“The Police Academy is one of the best and most prestigious educational institutions in Turkey,” said the Reverend Thomas Michel, a Jesuit priest and former top adviser on Islamic matters to the Vatican who now lives in Ankara. Because Gulen-school graduates frequently do well on entry exams, he said, “a good number of their graduates are getting accepted.”
These people, he said, tend to be “well-motivated, intelligent, enjoyable — not at all fanatic, weird or cult-like.”
Mr. Gulen insists that his movement keeps equal distance from every Turkish government, seeking no office — and also from foreign governments.
But some analysts say American officials have at least tacitly supported the movement as a moderating presence in places like Turkic parts of Central Asia, where Mr. Gulen sent hundreds of volunteer teachers after the Soviet breakup.
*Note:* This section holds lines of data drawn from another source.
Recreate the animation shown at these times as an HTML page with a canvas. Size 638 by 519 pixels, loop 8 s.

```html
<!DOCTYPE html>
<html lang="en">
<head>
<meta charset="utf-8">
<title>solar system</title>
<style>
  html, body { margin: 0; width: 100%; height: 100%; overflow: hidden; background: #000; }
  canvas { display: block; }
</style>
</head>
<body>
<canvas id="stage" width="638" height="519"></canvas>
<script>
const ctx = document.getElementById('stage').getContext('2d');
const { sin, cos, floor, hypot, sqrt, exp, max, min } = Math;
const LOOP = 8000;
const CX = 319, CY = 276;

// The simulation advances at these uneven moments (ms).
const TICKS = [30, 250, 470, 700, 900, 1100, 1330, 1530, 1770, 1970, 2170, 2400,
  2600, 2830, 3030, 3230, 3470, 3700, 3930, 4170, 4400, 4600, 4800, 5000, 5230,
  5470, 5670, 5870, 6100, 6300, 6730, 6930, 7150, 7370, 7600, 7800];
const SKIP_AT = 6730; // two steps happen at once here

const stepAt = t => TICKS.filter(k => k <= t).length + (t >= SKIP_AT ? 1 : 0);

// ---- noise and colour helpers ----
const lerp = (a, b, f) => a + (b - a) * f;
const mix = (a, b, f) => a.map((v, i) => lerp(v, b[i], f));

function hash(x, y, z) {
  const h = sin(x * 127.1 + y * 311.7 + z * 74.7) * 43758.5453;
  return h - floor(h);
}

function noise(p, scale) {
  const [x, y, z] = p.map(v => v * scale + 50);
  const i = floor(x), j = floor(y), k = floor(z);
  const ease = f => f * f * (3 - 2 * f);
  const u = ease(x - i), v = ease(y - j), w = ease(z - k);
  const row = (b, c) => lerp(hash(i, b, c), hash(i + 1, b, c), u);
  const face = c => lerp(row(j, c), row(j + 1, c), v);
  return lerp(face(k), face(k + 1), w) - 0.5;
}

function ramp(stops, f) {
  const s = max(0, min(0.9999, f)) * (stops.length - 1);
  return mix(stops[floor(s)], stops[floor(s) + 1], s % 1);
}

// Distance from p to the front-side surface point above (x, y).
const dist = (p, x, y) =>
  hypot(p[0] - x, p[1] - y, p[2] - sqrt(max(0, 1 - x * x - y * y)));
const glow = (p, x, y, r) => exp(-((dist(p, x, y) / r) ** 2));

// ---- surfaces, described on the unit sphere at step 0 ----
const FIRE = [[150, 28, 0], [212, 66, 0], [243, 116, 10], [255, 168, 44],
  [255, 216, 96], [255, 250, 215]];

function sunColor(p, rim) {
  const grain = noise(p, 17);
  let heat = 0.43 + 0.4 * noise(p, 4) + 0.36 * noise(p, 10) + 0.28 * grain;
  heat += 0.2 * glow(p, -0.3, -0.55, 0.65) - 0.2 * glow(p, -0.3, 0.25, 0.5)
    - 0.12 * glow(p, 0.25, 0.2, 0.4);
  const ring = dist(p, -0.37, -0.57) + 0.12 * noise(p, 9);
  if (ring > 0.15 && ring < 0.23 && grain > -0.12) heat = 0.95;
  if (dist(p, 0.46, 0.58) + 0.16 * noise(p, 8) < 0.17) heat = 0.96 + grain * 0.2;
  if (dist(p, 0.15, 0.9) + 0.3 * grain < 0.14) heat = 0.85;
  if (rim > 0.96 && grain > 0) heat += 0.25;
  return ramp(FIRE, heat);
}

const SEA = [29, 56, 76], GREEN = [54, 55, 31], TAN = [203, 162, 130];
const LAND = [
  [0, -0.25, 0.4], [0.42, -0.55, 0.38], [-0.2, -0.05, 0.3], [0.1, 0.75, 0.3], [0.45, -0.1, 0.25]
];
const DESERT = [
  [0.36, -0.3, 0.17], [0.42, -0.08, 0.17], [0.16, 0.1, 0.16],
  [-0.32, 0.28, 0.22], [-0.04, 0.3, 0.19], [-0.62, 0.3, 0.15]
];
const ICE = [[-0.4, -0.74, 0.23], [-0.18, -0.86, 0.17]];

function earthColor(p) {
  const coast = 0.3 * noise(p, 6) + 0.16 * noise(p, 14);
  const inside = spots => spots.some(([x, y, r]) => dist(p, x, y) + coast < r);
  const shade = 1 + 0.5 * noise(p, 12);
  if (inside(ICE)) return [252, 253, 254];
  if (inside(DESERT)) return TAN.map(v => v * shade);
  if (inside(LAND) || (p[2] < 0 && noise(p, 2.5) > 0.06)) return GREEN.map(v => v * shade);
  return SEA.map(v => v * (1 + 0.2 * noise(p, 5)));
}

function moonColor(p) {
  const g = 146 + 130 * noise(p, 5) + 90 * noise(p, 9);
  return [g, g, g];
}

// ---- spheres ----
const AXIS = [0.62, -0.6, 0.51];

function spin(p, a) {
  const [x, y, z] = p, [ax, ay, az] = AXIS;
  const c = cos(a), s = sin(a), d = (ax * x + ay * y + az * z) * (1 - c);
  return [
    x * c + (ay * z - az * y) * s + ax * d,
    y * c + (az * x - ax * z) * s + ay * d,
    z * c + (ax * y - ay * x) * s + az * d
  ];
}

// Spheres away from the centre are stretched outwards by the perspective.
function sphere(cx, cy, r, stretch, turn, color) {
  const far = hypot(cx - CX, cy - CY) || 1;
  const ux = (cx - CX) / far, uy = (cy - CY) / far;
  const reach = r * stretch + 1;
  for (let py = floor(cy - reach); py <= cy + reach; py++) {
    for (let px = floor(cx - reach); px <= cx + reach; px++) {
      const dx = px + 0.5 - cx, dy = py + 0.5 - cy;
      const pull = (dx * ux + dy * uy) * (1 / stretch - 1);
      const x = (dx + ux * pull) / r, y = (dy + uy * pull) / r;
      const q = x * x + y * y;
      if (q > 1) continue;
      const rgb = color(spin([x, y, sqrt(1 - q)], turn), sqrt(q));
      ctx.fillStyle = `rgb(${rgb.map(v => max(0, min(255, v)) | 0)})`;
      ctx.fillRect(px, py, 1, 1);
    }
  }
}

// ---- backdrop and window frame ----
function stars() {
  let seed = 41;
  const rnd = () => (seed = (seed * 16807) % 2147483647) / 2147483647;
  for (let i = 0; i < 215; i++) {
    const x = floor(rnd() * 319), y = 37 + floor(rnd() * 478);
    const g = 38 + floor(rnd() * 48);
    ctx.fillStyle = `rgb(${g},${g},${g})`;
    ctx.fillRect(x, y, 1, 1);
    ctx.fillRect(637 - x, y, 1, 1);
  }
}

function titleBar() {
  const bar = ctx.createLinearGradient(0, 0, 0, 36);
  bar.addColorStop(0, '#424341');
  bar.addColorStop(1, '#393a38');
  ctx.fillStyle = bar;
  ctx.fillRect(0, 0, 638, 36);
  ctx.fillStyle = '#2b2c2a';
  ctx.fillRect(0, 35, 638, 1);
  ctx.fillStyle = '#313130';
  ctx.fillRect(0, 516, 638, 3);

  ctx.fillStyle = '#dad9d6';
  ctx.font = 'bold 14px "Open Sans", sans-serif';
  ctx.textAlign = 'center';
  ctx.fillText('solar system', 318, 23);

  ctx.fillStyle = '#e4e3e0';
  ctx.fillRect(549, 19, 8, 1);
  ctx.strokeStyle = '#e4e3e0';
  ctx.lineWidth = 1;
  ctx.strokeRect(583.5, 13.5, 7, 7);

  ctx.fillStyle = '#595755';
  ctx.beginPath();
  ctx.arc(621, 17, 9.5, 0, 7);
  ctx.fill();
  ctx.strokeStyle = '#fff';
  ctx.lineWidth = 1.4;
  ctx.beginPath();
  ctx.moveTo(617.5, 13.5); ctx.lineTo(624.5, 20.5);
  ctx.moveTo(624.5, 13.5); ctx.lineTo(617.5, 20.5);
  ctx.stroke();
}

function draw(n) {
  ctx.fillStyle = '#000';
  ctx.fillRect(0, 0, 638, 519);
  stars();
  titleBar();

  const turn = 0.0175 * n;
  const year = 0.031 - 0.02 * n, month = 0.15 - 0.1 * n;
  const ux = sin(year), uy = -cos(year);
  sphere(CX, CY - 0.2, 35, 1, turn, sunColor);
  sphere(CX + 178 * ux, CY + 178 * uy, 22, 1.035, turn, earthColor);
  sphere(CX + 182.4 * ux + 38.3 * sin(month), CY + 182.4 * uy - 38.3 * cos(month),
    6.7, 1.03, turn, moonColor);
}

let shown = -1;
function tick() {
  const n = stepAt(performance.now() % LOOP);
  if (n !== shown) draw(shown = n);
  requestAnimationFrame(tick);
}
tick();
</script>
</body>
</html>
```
“These schools provide alternatives to youths so they don’t have to join terrorist groups,” said Helen Rose Ebaugh, a University of Houston sociologist who studied the movement. She said an administrator of the Gulen-linked Fatih University in Istanbul told her that Mr. Gulen had adamantly opposed the notion of accepting education funds offered by Saudi Arabia, “because it’ll be interpreted as support from the Saudi government.”
At a time when the Turkish government has bitterly denounced Israel over the violent clash with the aid flotilla headed for Gaza, Mr. Gulen instead found fault with flotilla organizers, saying that they should have sought advance Israeli approval instead of “defying authority.” (He said in an e-mail exchange that “the worst state and the worst government are far better than statelessness and chaos.”)
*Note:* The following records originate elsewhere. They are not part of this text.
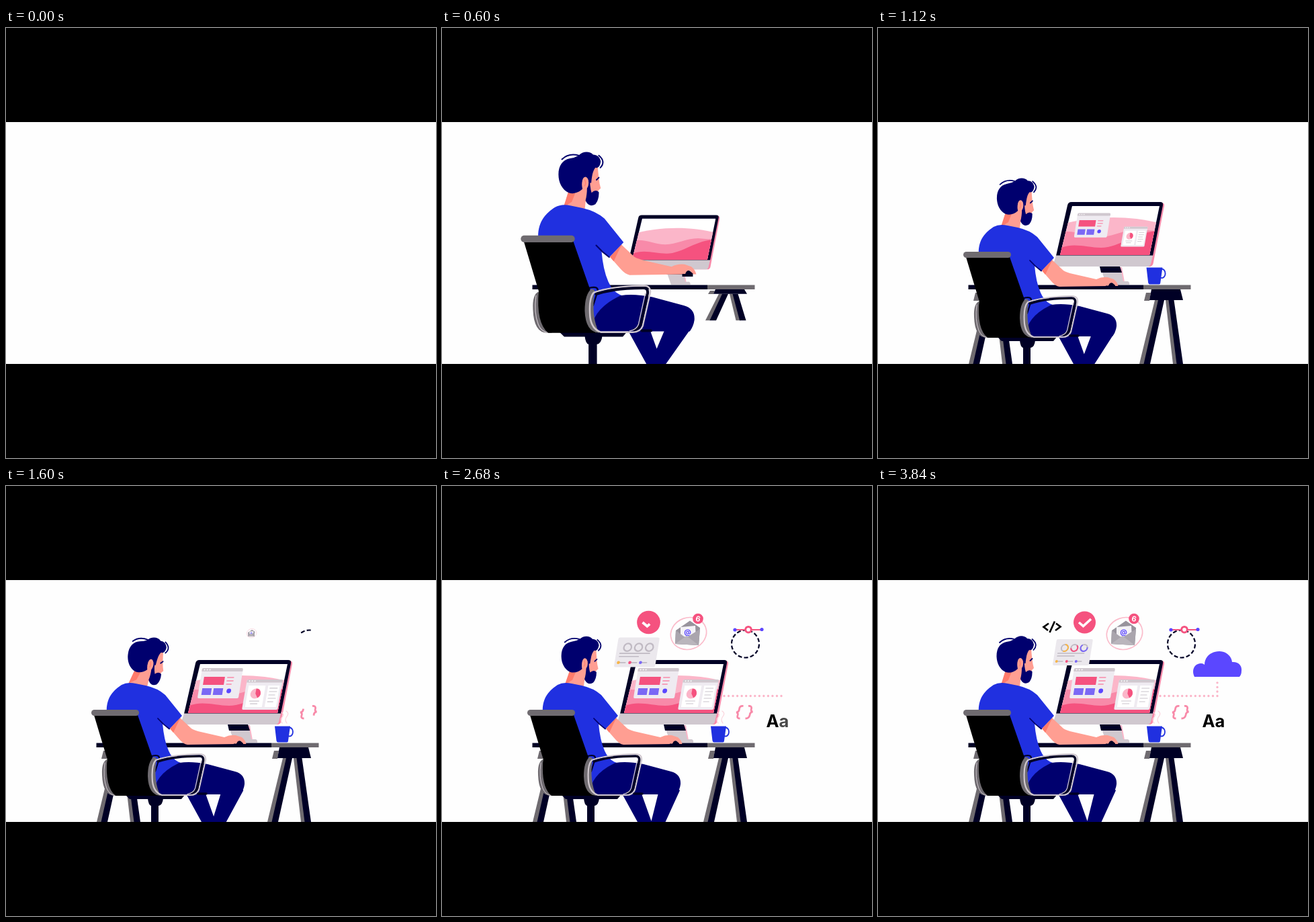
Recreate the animation shown at these times as an HTML page. Size 640x640 px, loop 5.04 s.

```html
<!DOCTYPE html>
<html lang="en">
<head>
<meta charset="utf-8">
<title>Designer at a desk</title>
<style>
  html, body { margin: 0; width: 100%; height: 100%; overflow: hidden; background: #fefefe; }
  svg { display: block; width: 100%; height: 100%; }
  text { font-family: Inter, "Open Sans", sans-serif; font-weight: 700; text-anchor: middle; }
  .line { fill: none; stroke-linecap: round; stroke-linejoin: round; }
  .navy { fill: #00006e; } .ink { fill: #000025; } .grey { fill: #6f6b70; } .pale { fill: #d0c8cf; }
  .blue { fill: #2030e0; } .skin { fill: #ff9e92; } .shade { fill: #ff7b6b; }
  .pink { fill: #f5527f; } .rose { fill: #f88aa9; } .blush { fill: #fbb6c9; } .violet { fill: #5b47ff; }
</style>
</head>
<body>
<svg viewBox="0 0 640 640">
  <defs>
    <clipPath id="screen"><path d="M289 265H419L404 338H271Z"/></clipPath>
  </defs>

  <path id="deskDark" class="ink"/>
  <path id="deskGrey" class="grey"/>
  <g id="trestles">
    <g id="trestle">
      <path id="legsGrey" class="grey"/>
      <path id="legsDark" class="ink"/>
      <path class="grey" d="M399 394H406L404 406H396Z"/>
      <path class="ink" d="M407 389H450L454 405H404Z"/>
    </g>
    <use href="#trestle" x="-254"/>
  </g>

  <g id="monitor">
    <path class="blush" d="M338 356H363L367 378H340Z"/>
    <path class="pale" d="M333 362H362L365 377H372Q375 379 374 382H340Z"/>
    <path class="ink" d="M330 355H360L363 364H332Z"/>
    <path class="rose" d="M300 260H421Q427 260 426 265L409.500 351Q408 355 404 355H300Z"/>
    <path class="ink" d="M288 259H420Q425 259 424 264L409 339H265L282 264Q283 259 288 259Z"/>
    <g clip-path="url(#screen)">
      <path fill="#fff" d="M260 260H430V340H260Z"/>
      <path class="blush" d="M270 293C320 279 375 278 425 292V340H270Z"/>
      <path class="rose" d="M270 304C295 300 310 311 330 311C350 311 365 300 388 300L425 303V340H270Z"/>
      <path class="pink" d="M268 329C290 318 310 327 332 327C360 327 385 302 420 302V340H268Z"/>
    </g>
    <path class="pale" d="M265 338.500H409L406 351Q405 355 401 355H264Q260 355 261 351Z"/>
  </g>

  <g id="win1"><g transform="translate(292 271) skewX(-9)">
    <rect width="61" height="45" rx="2" fill="#efebf1"/>
    <path class="pale" d="M2 0H59Q61 0 61 2V5H0V2Q0 0 2 0Z"/>
    <path class="line" stroke="#fff" stroke-width="2" stroke-dasharray="0 4" d="M4 2.5H13"/>
    <path class="pink" d="M5 13H36V25H5Z"/>
    <path class="line" stroke="#f88aa9" stroke-width="1.6" d="M40 14H49M40 19H49M40 24H47"/>
    <path fill="#7b68f5" d="M5 30H19V40H5ZM22 30H36V40H22Z"/>
    <circle class="violet" cx="45" cy="34" r="3.4"/>
  </g></g>

  <g id="win2"><g transform="translate(359 288) skewX(-10)">
    <rect width="53" height="45" rx="2" fill="#efebf1"/>
    <path class="pale" d="M2 0H51Q53 0 53 2V4.5H0V2Q0 0 2 0Z"/>
    <path class="line" stroke="#fff" stroke-width="2" stroke-dasharray="0 4" d="M4 2.3H13"/>
    <path fill="#fff" d="M4 9H29V41H4ZM33 9H50V41H33Z"/>
    <circle class="blush" cx="16" cy="21" r="7.5"/>
    <path class="pink" d="M16 21V13.500A7.500 7.500 0 0 1 20 27.400Z"/>
    <path class="line" stroke="#c9c3cc" stroke-width="1.2" d="M9 32H23M11 36H21M36 13H47M36 18H47M36 23H45M36 28H47M36 33H44"/>
  </g></g>

  <g class="line" id="steam" stroke="#fbd3dc" stroke-width="1.2">
    <path d="M411 353Q407 348 411 344T410 337M418 353Q414 348 418 343T417 335"/>
  </g>
  <g id="cup">
    <ellipse cx="422" cy="366" rx="5" ry="6.500" fill="none" stroke="#2030e0" stroke-width="1.8"/>
    <path class="blue" d="M400 357.500H423L420 379Q420 381.500 418 381.500H405Q403 381.500 402.500 379Z"/>
  </g>

  <g id="panel"><g transform="translate(266 228) skewX(-9)">
    <rect width="54" height="39" rx="2" fill="#ebe8ed"/>
    <g id="rings" fill="none" stroke="#c0bac3" stroke-width="2"></g>
    <path class="line" stroke="#c0bac3" stroke-width="1.5" d="M5 21H44M5 25H30M7 33H14M22 33H29M36 33H42"/>
    <circle cx="5" cy="33" r="2" fill="#f7b547"/>
    <circle class="pink" cx="20" cy="33" r="2"/>
    <circle cx="34" cy="33" r="2" fill="#7b68f5"/>
  </g></g>

  <g id="code">
    <path fill="none" stroke="#000" stroke-width="2.7" d="M254 204.500L246.500 209.800L253 215M263 201.500L255.500 218M265 204.500L271.500 209.500L264 215"/>
  </g>

  <g id="done">
    <circle class="pink" cx="307.500" cy="203" r="16.500"/>
    <path id="tick" fill="none" stroke="#fff" stroke-width="3.6" pathLength="1" stroke-dasharray="1 2" d="M299 203L305.500 208.500L317 198"/>
  </g>

  <g id="mail">
    <ellipse cx="367" cy="219.500" rx="27" ry="23.500" transform="rotate(-20 367 219.500)" fill="none" stroke="#fbbccb" stroke-width="1.7"/>
    <path fill="#98939c" d="M348 215L369 200.500L384 211L382 237L347 235Z"/>
    <path fill="#f4f2f6" d="M355 210L377 208L378 226L355 224Z"/>
    <path fill="#aaa5ad" d="M348 215L363 226L384 213L382 237L347 235Z"/>
    <path fill="#bab5bc" d="M347 235L364 223L382 237Z"/>
    <text x="365.500" y="221" font-size="10.500" class="violet" transform="rotate(-5 366 217)">@</text>
  </g>
  <g id="badge">
    <circle class="pink" cx="381" cy="197.500" r="7.800"/>
    <text x="381" y="201.500" font-size="11" fill="#fff" transform="rotate(12 381 197.500)">6</text>
  </g>

  <path id="dashes" fill="none" stroke="#000025" stroke-width="2.200" stroke-dasharray="6 3.200"/>
  <g id="handle">
    <path class="line" stroke="#f5527f" stroke-width="1.8" d="M436 214H476"/>
    <circle class="violet" cx="436" cy="214" r="2.600"/>
    <circle class="violet" cx="476" cy="213.500" r="2.600"/>
    <circle cx="456" cy="213.700" r="4.300" fill="#fff" stroke="#f5527f" stroke-width="3"/>
  </g>

  <g id="braces" fill="none" stroke="#f88aa9" stroke-width="2.8" stroke-dasharray="1 2">
    <path pathLength="1" d="M443.500 346Q438.500 346 440 341.500Q441.500 337.500 438 337Q442 336.500 442.500 332Q443 327 448.500 327.500"/>
    <path pathLength="1" d="M456 327.500Q461.500 327 460.500 331.500Q459 335.500 462.500 336Q458.500 336.500 458 341Q457 346 451.500 346"/>
  </g>
  <path id="dots" class="line" stroke="#fbb6c9" stroke-width="3.4" stroke-dasharray="0 6.540"/>
  <text x="499.500" y="359" font-size="25.500"><tspan id="capA">A</tspan><tspan id="lowA">a</tspan></text>
  <g id="cloud">
    <path class="violet" d="M471 284C466 274 471 264 481 264Q484 264 486 266C486 254 496 246 508 246C518 246 526 253 527 262C537 261 542 268 541 275Q541 281 538 284Z"/>
  </g>

  <g id="man">
    <path class="line" stroke="#d0c8cf" stroke-width="4" d="M217 400Q230 397 231 405L222 434"/>
    <g id="head">
      <path class="skin" d="M208 245L228 242Q229 256 230.500 265L232 271L229 274L226 286L212 289L211 300L183 298L190 274Z"/>
      <path class="shade" d="M190 274L199 276L194 289L183 296Z"/>
      <path class="navy" d="M217.500 253Q217.500 270 220 277Q225 272 229.500 276Q230 286 225 292Q216 297 212 287Q214 280 214 270Z"/>
      <path class="navy" d="M190 277C181 273 176.500 263 176.500 253C176.500 241 182 234 191 232Q198 231 203 228C208 222 218 222 222 227C227 227 231 230 232 236C231 243 228 245 225 244C221 249 220.500 256 219.500 264H216.500Q214.500 254 209.500 258Q206 264 208 272C203 277 196 279 190 277Z"/>
      <ellipse class="skin" cx="211.800" cy="264" rx="4.300" ry="8"/>
      <path class="line" stroke="#ff7b6b" d="M211 260Q213 264 211 268"/>
      <path class="line" stroke="#00006e" stroke-width="1.800" d="M181 233Q190 224.500 203 228M229.500 228Q239 236 231.500 244M226.500 260L229.500 257"/>
    </g>
    <path class="skin" d="M259 345L276 361Q281 364 290 366L325 374Q333 370 342 371L351 374Q356 378 357.500 384H353L349 379L343 384L270 385Q264 384 258 377L244 361Z"/>
    <path class="shade" d="M260 344L244 361L249 367Z"/>
    <path class="ink" d="M339 387V383.500H343Q345 378 349 379.500L353 383V387Z"/>
    <path class="blue" d="M150 340C148 315 160 304 172 296Q181 291 193 294L208 297Q226 301 237 311L262 342L243 362L233 353Q235 378 242 394Q248 408 260 412L245 445L215 455Z"/>
    <path class="line" stroke="#00006e" stroke-width="1.8" d="M226 346Q234 355 243 361.500"/>
    <path id="legs" class="navy"/>
    <path class="navy" d="M220 459Q220 430 258 412Q275 409 300 414L341 425Q356 429 355 444Q354 452 349 459Z"/>
    <path class="line" stroke="#000025" stroke-width="2" d="M217 402Q229 399 228 406L222 425"/>

    <path class="ink" d="M178 460H266L261 466H184Z"/>
    <path class="ink" d="M211 465H234Q233 475 227 476V530H216V476Q212 475 211 465Z"/>
    <path class="grey" d="M150 407Q142 411 143 430Q144 461 162 461H168L155 440Z"/>
    <path class="line" stroke="#d0c8cf" stroke-width="1" d="M147 412Q144 435 150 450Q154 460 163 460.500"/>
    <path d="M131 341H196L218 404Q211 425 214 443Q217 458 228 461H163Q147 448 150.500 406Z"/>
    <rect class="grey" x="127" y="333" width="71" height="9" rx="4.500"/>
    <path class="grey" d="M220 403Q211 410 211 432Q212 460 230 461Q219 440 224 405Z"/>
    <g class="line">
      <path stroke="#d0c8cf" stroke-width="2.200" d="M232 460H274Q284 460 287 452L297 408Q298 399 288 399Q245 400 223 408Q216 415 218 440Q220 456 232 460"/>
      <path stroke="#000025" stroke-width="3.600" d="M226 410Q250 402 288 402Q294.500 402 293.500 409L284.500 450Q282 456 276 457"/>
      <path stroke="#d0c8cf" stroke-width="1.200" d="M290.500 409L281.500 450Q279 457 270 458.500"/>
      <path stroke="#000025" stroke-width="3.500" d="M286 458H298"/>
    </g>
  </g>

  <path d="M0 0H640V140H0ZM0 500H640V640H0Z"/>
</svg>
<script>
const LOOP = 5040, STEP = 40, END = 3840;
const $ = id => document.getElementById(id);
const set = (id, name, value) => $(id).setAttribute(name, value);
const ramp = (t, a, b) => Math.min(1, Math.max(0, (t - a) / (b - a)));
const ease = (t, a, b) => { const u = ramp(t, a, b); return u * u * (3 - 2 * u); };

// Grow past full size, then settle back to 1.
function pop(t, start, peak, rise, fall = 240) {
  const u = ramp(t, start, start + rise);
  return peak * (1 - (1 - u) ** 2) - (peak - 1) * ease(t, start + rise, start + rise + fall);
}

// id: centre x, centre y, start, peak scale, rise time
const pops = {
  man: [200, 515, 40, 1.18, 480],
  monitor: [346, 382, 400, 1.275, 480],
  cup: [412, 382, 640, 1.15, 320],
  win1: [319, 294, 940, 1.15, 400],
  win2: [381, 311, 980, 1.15, 400],
  mail: [365, 219, 1550, 1.18, 400],
  handle: [456, 214, 1700, 1.11, 360],
  done: [307.5, 203, 2120, 1.2, 400],
  badge: [381, 197.5, 2160, 1.18, 300],
  panel: [290, 247.5, 2200, 1.18, 400],
  code: [258.5, 210, 2700, 1.18, 400],
  cloud: [504.5, 264, 3070, 1.19, 390]
};

function arc(cx, cy, r, from, sweep) {
  if (!sweep) return "";
  const point = deg => {
    const a = deg * Math.PI / 180;
    return `${cx + r * Math.cos(a)} ${cy + r * Math.sin(a)}`;
  };
  return `M${point(from)}A${r} ${r} 0 ${+(Math.abs(sweep) > 180)} ${+(sweep > 0)} ${point(from + sweep)}`;
}

const ringColors = ["#f7b547", "#f5527f", "#7b68f5"];
$("rings").innerHTML = ringColors.map((color, i) =>
  `<circle cx="${14 + 14.3 * i}" cy="13" r="5"/><path id="ring${i}" stroke="${color}"/>`).join("");

function desk(t) {
  const half = 165.5 * ramp(t, 40, 470), left = 300 - half, right = 300 + half;
  set("deskDark", "d", `M${left} 382.5H${Math.min(395, right)}V389H${left}Z`);
  set("deskGrey", "d", `M395 382.5H${Math.max(395, right)}V389H395Z`);

  const grow = ease(t, 520, 700), fold = 1 - ease(t, 760, 1000), a = 3 * fold, b = -1.5 * fold;
  set("trestles", "transform", `translate(0 389) scale(1 ${grow}) translate(0 -389)`);
  set("legsGrey", "d", `M412 405H420L${396 + a} 500H${389 + a}ZM428 405H434L${446 + b} 500H${439 + b}Z`);
  set("legsDark", "d", `M417 405H426L${405 + a} 500H${395.5 + a}ZM432.5 405H440.5L${454 + b} 500H${444.5 + b}Z`);
}

function body(t) {
  const m = 0.65 * ease(t, 760, 1600) + 0.35 * ease(t, 1600, 2400);
  set("legs", "d", `M268 458H297L319.5 521H302.5ZM${316 + 6 * m} 457L340 440L${352 + 2 * m} 453L${304 + 19 * m} 521H${289 + 17 * m}Z`);
  const tilt = 8 * (ease(t, 1000, 1700) - ease(t, 1700, 3100));
  set("head", "transform", `rotate(${tilt} 200 290)`);
}

function icons(t) {
  set("steam", "opacity", ramp(t, 1200, 1400));
  set("dashes", "d", arc(451.5, 235, 20.5, -84, -359.9 * ramp(t, 1500, 2200)));
  set("braces", "stroke-dashoffset", 1 - ramp(t, 1400, 1680));
  set("braces", "visibility", t > 1400 ? "visible" : "hidden");
  set("tick", "stroke-dashoffset", 1 - ramp(t, 2480, 2840));

  const run = 109 * ramp(t, 1900, 2890);
  set("dots", "d", run ? `M420 312.5H${420 + Math.min(85, run)}V${312.5 - Math.max(0, run - 85)}` : "");

  set("capA", "fill-opacity", ramp(t, 2360, 2600));
  set("lowA", "fill-opacity", ramp(t, 2480, 2760));
  ringColors.forEach((_, i) =>
    set("ring" + i, "d", arc(14 + 14.3 * i, 13, 5, -90 + 40 * i, (200 + 25 * i) * ease(t, 2900, 3700))));
}

function draw(now) {
  const t = Math.min(END, Math.floor(now % LOOP / STEP) * STEP);
  for (const [id, [x, y, ...timing]] of Object.entries(pops))
    set(id, "transform", `translate(${x} ${y}) scale(${pop(t, ...timing)}) translate(${-x} ${-y})`);
  desk(t);
  body(t);
  icons(t);
}

const begin = performance.now();
function tick() {
  draw(performance.now() - begin);
  requestAnimationFrame(tick);
}
tick();
</script>
</body>
</html>
```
While he might at times support some “positive actions” by Turkish governments, he said, “that does not mean we in any way make policy recommendations to them, nor do we ever act under their influence.”
Nonetheless, any governing party, religious or secular, “cannot ignore the realities in Turkey,” he said, in comments translated by an aide. “There is a huge mass that practices Islam, and the mosques are filling up with people every day.” At the same time, he said, any government has to take religious minorities — whether Nestorian Christians, Protestants or Jews — into account.
Since 1999, Turkey’s heated politics and his own poor health have kept Mr. Gulen restricted to his compound in Pennsylvania, which has a constantly manned gatehouse. He largely keeps to two or three rooms in a large chocolate-brown building.
In a room lined with Turkish art and artifacts, Mr. Gulen reads extensively — from Shakespeare to Kant to the Sufi poets. Health permitting, he emerges every few days to answer visitors’ questions in a large adjoining room. A loft, protected from view, allows women to listen without mixing with men.
“In the U.S.,” he said, “I have hoped not being disturbed or harmed by those who carry radical ideologies from Turkey, Afghanistan, Pakistan or some other countries. I am America’s guest.”
An earlier version of this article misstated the extent of the involvement of Fethullah Gulen, a Muslim preacher, in the founding of an international network of schools, hospitals and businesses. Mr. Gulen inspired their founding but was not directly involved in the creation of many of the institutions. The article also misspelled the name of a univeity in Istanbul. It is Fatih University, not Fathi.